The campaigners are encouraging supporters in each of the 32 counties in Ireland to mount their own peace events from silent vigils to rallies and ecumenical religious services. While the Dublin rally was taking place on Sunday, smaller crowds gathered in Cork city and in Ennis, Co Clare.

A symbolic peace march will be held on Easter Sunday from Slane where St Patrick once lit Easter fires, to Tara, Co Meath, seat of the ancient high kings of Ireland until the 6th century AD, passing the site of the Battle of the Boyne.

Easter weekend will also see the collection of messages sent in a postcard referendum for peace to PO boxes in Dublin and Belfast. The Post Office in Northern Ireland and its counterpart An Post in the South have agreed that the cards can be sent free of charge.

Football authorities in Dublin confirmed yesterday that they will call for a minute's silence before the Republic of Ireland vs Northern Ireland World Cup match tomorrow.

Some politicians in Northern Ireland last night questioned the basis of the peace call. Peter Robinson, MP for East Belfast and leader of the Democratic Unionist Party, said in Belfast that the Peace 93 movement was 'whistling in the wind. You don't get peace because you ask for peace. You have to go out there and defeat terrorism. There is no other way of getting the terrorists off the back of the community.'

He was equally scornful of Senator Gordon Wilson's plan to meet the IRA and ask them to stop the killing.

'I don't believe anybody should be meeting with terrorists at all.
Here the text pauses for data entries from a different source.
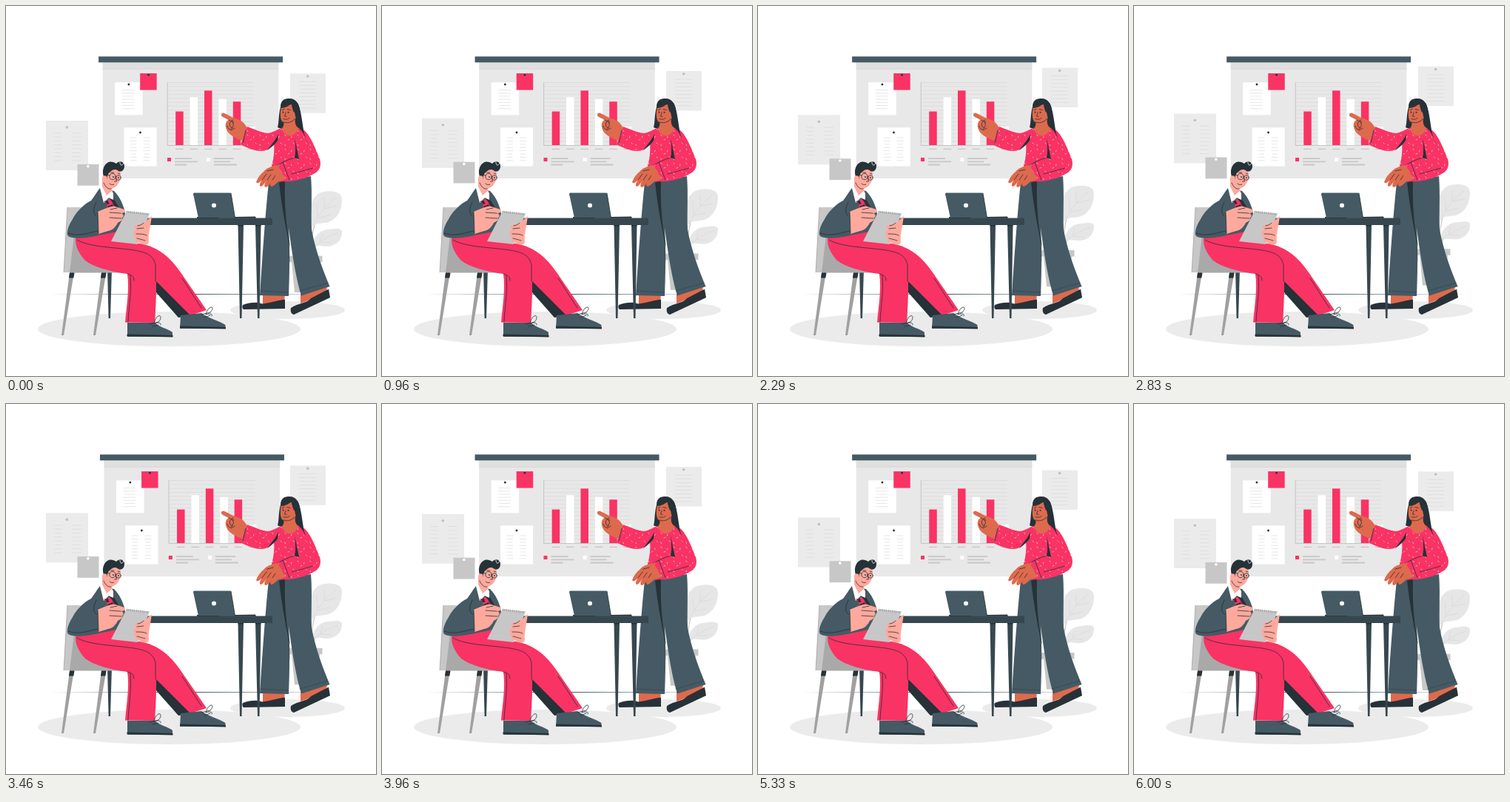
An HTML page for the animation above (6040 ms loop, 500 by 500 pixels).

```html
<!DOCTYPE html>
<html lang="en">
<head>
<meta charset="utf-8">
<title>Chart presentation</title>
<style>
  html, body { margin: 0; width: 100%; height: 100%; overflow: hidden; background: #fff; }
  svg { display: block; width: 100vw; height: 100vh; }
  .pink { fill: #f93364; }
  .slate { fill: #455a64; }
  .ink { fill: #263238; }
  .steel { fill: #37474f; }
  .tan { fill: #de6a4d; }
  .peach { fill: #ffa99d; }
  .pale { fill: #ebebeb; }
  .grey { fill: #c7c7c7; }
  .white { fill: #fff; }
  .line { fill: none; stroke: #263238; stroke-width: .8; stroke-linecap: round; stroke-linejoin: round; }
  .rule { fill: none; stroke: #d6d6d6; stroke-width: .6; }
  .bold { fill: none; stroke: #c7c7c7; stroke-width: 1.8; }
</style>
</head>
<body>
<svg viewBox="0 0 500 500">
  <defs>
    <pattern id="dashes" width="17" height="19" patternUnits="userSpaceOnUse">
      <rect class="pink" width="17" height="19"/>
      <path d="M3 3l1 1.500M12 5l-.5 1.800M7 10l1.800 -.7M3 16l.5 1.600M14 14l1.300 1.200" stroke="#ffc4d2" stroke-width=".8" stroke-linecap="round"/>
    </pattern>
  </defs>

  <ellipse class="pale" cx="220.500" cy="436.500" rx="177.500" ry="23.500"/>
  <ellipse class="pale" cx="380.500" cy="411" rx="77.500" ry="12"/>
  <path class="slate" d="M57 389.500Q254 388.600 451 389.500Q254 390.400 57 389.500Z"/>

  <g id="float">
    <path class="pale" d="M54 155.300h57v67h-57zM384 91.500h48v53.500h-48z"/>
    <circle cx="82.300" cy="164.300" r="1.800" fill="#c0c0c0"/>
    <circle cx="407.700" cy="95.300" r="1.800" fill="#c0c0c0"/>
    <g id="posterRules"></g>
    <path class="grey" d="M96.500 214.200H125.500V243H96.500z"/>
    <circle class="white" cx="110.800" cy="217" r="1.800"/>
    <path d="M386 346h38l-4 41.300h-30z" class="grey"/>
    <path d="M382 338h45.500v8.500H382z" class="grey"/>
    <path d="M411 338C412 320 415 300 420 287M412 337C414 328 419 322 427 317" fill="none" stroke="#c7c7c7" stroke-width="1.200"/>
    <path fill="#e6e6e6" d="M414 299C407 278 412 259 424 253C435 249 449 250 453 257C456 268 451 285 439 291C429 296 422 291 414 299ZM413 328C415 312 424 302 438 302C447 300 455 301 454 306C454 315 448 323 437 325C428 326 421 321 413 328Z"/>
    <path class="rule" d="M414 299C424 279 434 269 446 259M421 285L420 267M430 274L430 259M421 287L438 283M431 274L448 270M413 328C424 318 435 312 449 307M425 318L428 308M425 319L440 320"/>
  </g>

  <g id="board">
    <path fill="#e8e8e8" d="M131 76H368.600V233H131z"/>
    <path fill="#e0e0e0" d="M131 76H368.600V85H131z"/>
    <path d="M131 85.200H368.600" stroke="#cfcfcf" stroke-width=".7"/>
    <path class="slate" d="M125.400 68.300h249v8h-249z"/>
    <g id="boardRules"></g>
    <path d="M218.500 103V188.400H338" fill="none" stroke="#b4b4b4" stroke-width=".7"/>
    <path class="white" d="M147.500 103.200h37.500v44h-37.500zM159.800 164.200h44.200v52.300H159.800z"/>
    <g id="paperRules"></g>
    <path class="pink" d="M181.500 91h22.500v22.500h-22.500z"/>
    <g class="ink"><circle cx="166.200" cy="106" r="1.400"/><circle cx="181.800" cy="171" r="1.400"/><circle cx="192.800" cy="93.200" r="1.400"/></g>
    <g id="bars"></g>
    <path class="pink" d="M218.300 205h5v5h-5z"/>
    <path class="white" d="M271.600 205h5v5h-5z"/>
    <path class="bold" d="M228.300 206.200h23M228.300 210.400h31M228.300 214.500h16M281.300 206.200h27M281.300 210.400h22M281.300 214.500h31"/>
  </g>

  <!-- chair and far table leg -->
  <path class="steel" d="M137 355h6l-2 67h-2.400z"/>
  <path class="grey" d="M83 272H106L98 360H78z"/>
  <path d="M92 310L86 360.500H172V352L120 310z" fill="#a9a9a9"/>
  <path d="M83 272L78 360" stroke="#999" stroke-width=".7"/>
  <path fill="#a0a0a0" d="M86 360h6L78 445h-3zM129 360h6.500L121 445h-3z"/>
  <path class="ink" d="M86 360.500h6.500l-1.200 7H85zM129 360.500h6.500l-1.200 7H128z"/>

  <!-- woman -->
  <path class="ink" d="M371 136C371 128 376 124.500 383 125C392 125 396 132 397 141C398 154 400 163 403.500 177L390 174L367 164C369 158 368 147 371 136Z"/>
  <path class="tan" d="M347 389L377 389L376 400L347 403zM398 389L434 380L432 389L398 402z"/>
  <path class="ink" d="M320 404C330 400 340 400 346 402.500C357 401 367 398 377 396.500V409L321 410C319 408 319 406 320 404ZM385 408C395 401 407 402 412 395L436 382.500L438 394L389 417C385 416 384 412 385 408Z"/>
  <path class="slate" d="M355 238L412 230C414 252 412 278 413 302C418 330 428 356 437.500 379L399 391.500C391 365 386 330 382 300C384 330 383 365 382 392L343 391C346 345 350 285 355 238Z"/>
  <path class="ink" d="M369 239L377 236C376 266 378 295 384 325L382 319C377 294 372 267 369 239Z"/>
  <path class="line" d="M344 385L382 387M397 385L435 374M382 318L383 345" opacity=".45"/>
  <path class="tan" d="M375 152L391 150C390 158 391 163 397 166C394 173 387 177 382 176C377 175 374 170 372 166C376 163 376 158 375 152Z"/>
  <path class="tan" d="M326 165C323 159 319 155 313 153C305 151 299 146 294 144.500C290 144.500 290 148 293 150L301 154C296 156 296 162 298 167C301 174 309 178 319 182Z"/>
  <path class="line" d="M301 154L308 157M307 154C302 156 301 161 304 164C308 165 308 159 306 157M299 162C300 167 304 169 306 164M304 168L309 165"/>
  <path fill="url(#dashes)" d="M372 165C366 167 361 171 354 172C345 171 337 167 326 163L317 187C334 196 345 198 354 194L362 185C363 195 362 206 359 216L370 237C388 238 405 234 419 225C425 221 426 213 424 207C419 194 412 177 405 170C402 167 400 166 396 164C393 172 387 176 382 175C377 174 374 169 372 165Z"/>
  <path class="ink" d="M368 173C365 180 359 187 353 195C359 191 364 186 367 182ZM390 178L396 207L390 205C392 197 391 188 390 178Z"/>
  <path class="line" d="M390 205C382 207 374 211 367 215M374 211L383 235M324 168L320 186M386 227L415 219"/>
  <path class="tan" d="M367 215C358 217 352 219 349 223C344 227 340 232 338 238C340 241 343 238 346 235C343 239 342 243 344 244C347 244 350 238 353 235C349 240 348 244 351 245C355 244 358 239 360 235C357 240 356 243 359 244C364 242 366 238 369 237L378 234Z"/>
  <path class="line" d="M346 235L352 227M353 235L358 228M360 235L364 229M353 223L361 221"/>
  <path class="tan" d="M372 135C370.500 143 370 152 373 156C378 159 388 157 391 152C395 150 397 144 394 141C392 140 390 142 389 144L386 133Z"/>
  <path class="ink" d="M371 138C377 138 383 135 386 131C386 137 388 142 390 144C392 152 393 164 399 168L403 174C400 154 398 137 394 131L383 126L374 130Z"/>
  <path class="line" d="M373 140.500L376 139.500M380 139.500L384.500 140.500M378 144L376.500 149L379 149.500M375 152.500C378 154 381 153 383 151.500M376 157C381 159 386 157 390 153M397 146C399 157 400 165 404 177"/>
  <circle class="ink" cx="374.500" cy="143.500" r="1"/><circle class="ink" cx="381.500" cy="143.800" r="1"/>

  <!-- table and laptop -->
  <path class="steel" d="M313.500 295h7.500L318.500 422h-2.500zM337 295h7.500L342.500 422H340zM180 286.500H360V296H180z"/>
  <path class="ink" d="M313.500 296h7.500v1.500h-7.500zM337 296h7.500v1.500h-7.500z"/>
  <path class="ink" d="M258 286.800V285H308L337 284.500L338 286.800Z"/>
  <path class="slate" d="M254.500 252.500H302.500Q304 252.500 304.300 254L309.500 286.500H260L253 254Q252.800 252.500 254.500 252.500Z"/>
  <path class="line" d="M304 253L309.500 286M259 286.500H287"/>
  <circle class="white" cx="281" cy="269.500" r="3"/>

  <!-- man: legs and shoes -->
  <path class="ink" d="M202 368L252 418L233 421L202 386z"/>
  <path class="pink" d="M172 320C204 322 222 340 236 360L271 411L249 418L202 371L190 350Z"/>
  <path class="pink" d="M95 312C92 319 96 332 107 344C119 353 141 359 164 362C167 382 163 405 161 427.500L201 428C203 400 204 372 202 348C198 337 190 328 177 321L160 300L110 306Z"/>
  <path class="line" d="M96 316C110 325 142 326 166 329C189 332 199 336 202 350L202 372M164 362C169 363 173 365 173 371M168 364C170 386 166 405 165 427M238 368L264 408"/>
  <path class="slate" d="M164 428H201C207 434 219 436 225 441V447H164zM236 418L264 415C273 422 288 425 296.500 431V436H235z"/>
  <path class="ink" d="M163.500 443.500L225.500 445V447.500L163.500 446zM235 432.500L297 434V436.500L235 435z"/>
  <path class="line" d="M194 430L206 427C211 422 209 417 206 419C202 421 201 425 200 429C206 427 210 428 209 431M198 433L206 431M264 417L276 414C281 409 279 405 275 408C272 410 271 414 270 417C275 415 280 416 278 419M268 421L276 418"/>

  <!-- man: torso and head -->
  <path class="slate" d="M127 246C122 252 119 258 115 263C105 268 95 278 90 288C84 297 81 307 84 311C92 316 112 313 125 310L164 302L160 275C156 262 151 255 146 250Z"/>
  <path class="line" d="M122 265C119 272 116 279 122 284M84 307C96 312 111 307 124 304"/>
  <path class="ink" d="M137 263L145 260L153 273L140 274Z"/>
  <path class="peach" d="M130 231L143 246L144 253L136 259L130 251Z"/>
  <path class="white" d="M127 246L130 244L136 256L143 250L145 253L145 262L139 259L132 266Z"/>
  <path class="pink" d="M132 264L140 261L143 264L147 272L137 274L136 267Z"/>
  <path class="ink" d="M134 264l2.500 4 3-.5-2-5zM137 271l7-3 1 2-7 3z"/>
  <path class="peach" d="M132 224C130 233 132 242 138 246C144 249 150 244 153 238C156 231 155 224 153 219L139 218Z"/>
  <path class="ink" d="M132 230C129 222 133 214 137 212C141 209 146 211 149 213C153 208 160 210 160 216C160 222 156 225 152 223C147 219 143 222 140 225C137 227 137 230 137 234L134 231Z"/>
  <path class="line" d="M154 211C154 216 157 217 159 212" style="stroke:#fff"/>
  <circle class="peach" cx="133.500" cy="232.500" r="3.200"/>
  <g class="line"><circle cx="144" cy="230.500" r="4.200"/><circle cx="152" cy="232" r="3.300"/><path d="M135 228L140 229M148 230L149 231M148 232L149.500 237L146.500 237M140 240C142 242 145 242 146 241M142 225L146 225M151 226L154 227M132 239C134 244 138 248 142 247"/></g>
  <circle class="ink" cx="145" cy="231" r=".9"/><circle class="ink" cx="152" cy="232" r=".9"/>

  <!-- hands and notepad -->
  <path class="peach" d="M124 278C134 274 142 270 148 271L160 275C162 278 159 280 155 280C159 281 160 284 157 286C158 290 154 291 151 293C148 299 144 303 138 304L125 308Z"/>
  <path class="line" d="M140 279L155 280M140 286L156 287M141 275L150 273M124 279L125 307"/>
  <path class="grey" d="M163 277L194 280.500L178 322L142 318Z"/>
  <path d="M163 278L194 281.500" stroke="#888" stroke-width="3" stroke-dasharray=".7 1.900"/>
  <path class="peach" d="M197 284C193 286 191 291 186 293L176 296C172 298 173 301 177 301L173 304C170 307 172 309 176 308C171 311 172 315 177 314C173 316 175 319 179 319C186 324 191 324 193 319C192 311 194 302 195 297Z"/>
  <path class="line" d="M177 301L186 300M176 308C181 308 187 308 190 310M177 314C181 315 185 316 188 317M186 293C184 295 181 297 178 297"/>
</svg>
<script>
  const $ = id => document.getElementById(id);

  function rules(id, x, y, width, count, step) {
    let d = '';
    for (let i = 0; i < count; i++) {
      const trim = i % 3 === 2 ? 2 : 0;
      d += `M${x + trim / 2} ${y + i * step}h${width - trim}`;
    }
    $(id).innerHTML += `<path class="rule" d="${d}"/>`;
  }
  rules('posterRules', 65, 172, 11, 8, 5.3);
  rules('posterRules', 89, 172, 13, 8, 5.3);
  rules('posterRules', 396, 102.5, 23, 8, 5.1);
  rules('boardRules', 219, 103.5, 116, 16, 5.3);
  rules('paperRules', 157, 113.5, 17, 7, 4.2);
  rules('paperRules', 168, 178, 9, 8, 4.4);
  rules('paperRules', 186, 178, 9, 8, 4.4);

  [142.5, 123.3, 114.3, 125.7, 129.2, 163].forEach((top, i) => {
    const x = 229.5 + i * 19.4;
    $('bars').innerHTML += `<path class="${i % 2 ? 'white' : 'pink'}" d="M${x} ${top}h10.500V188h-10.500z"/>
      <path d="M${x} 193.300h10.500" stroke="#b8b8b8" stroke-width=".9"/>`;
  });

  const LOOP = 6040, LEAD = 95, SHAKE = 3000, RISE = 3000;
  const shakeStops = [0, -1, 2, -4, 4, -4, 4, -4, 2, -1, 0];

  function shake(t) {
    const p = t % SHAKE / SHAKE * 10, i = Math.floor(p);
    return shakeStops[i] + (shakeStops[i + 1] - shakeStops[i]) * (p - i);
  }

  function float(t) {
    return Math.abs(t % (2 * RISE) - RISE) / RISE * 10 - 10;
  }

  function draw(now) {
    const t = now % LOOP + LEAD;
    $('board').setAttribute('transform', `translate(${shake(t)} 0)`);
    $('float').setAttribute('transform', `translate(0 ${float(t)})`);
    requestAnimationFrame(draw);
  }
  draw(performance.now());
</script>
</body>
</html>
```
I think he is allowing the Government the opportunity for them, too, to get into the act of talking to terrorists,' he said.

But Sir Patrick Mayhew, the Secretary of State for Northern Ireland, welcomed the peace initiative. 'The Provisional IRA purport to speak, to act, for Ireland and the people of Ireland. Well, I think the people of Ireland are giving them a very, very clear indication of what they think about that. I think that is wholly to be welcomed.'

Speaking in Derry yesterday, Mr Hume said that both the Irish and British governments could hold parallel referendums offering a blueprint for peace, 'over the heads of the political parties which refused to participate' in talks to prepare a replacement for the Anglo-Irish Agreement.

He said that if the stalemate remained, the two governments should open consultations with individual parties on either side of the border.

Mr Hume's intervention follows what SDLP figures claim is a concerted effort by the Unionist and alliance parties in the current Northern Ireland local election campaign to blame him for the breakdown of the inter- party talks process late last year.

Last night, the Sinn Fein President, Gerry Adams, urged republicans and nationalists to take part in next Sunday's peace events saying they should raise demands for 'inclusive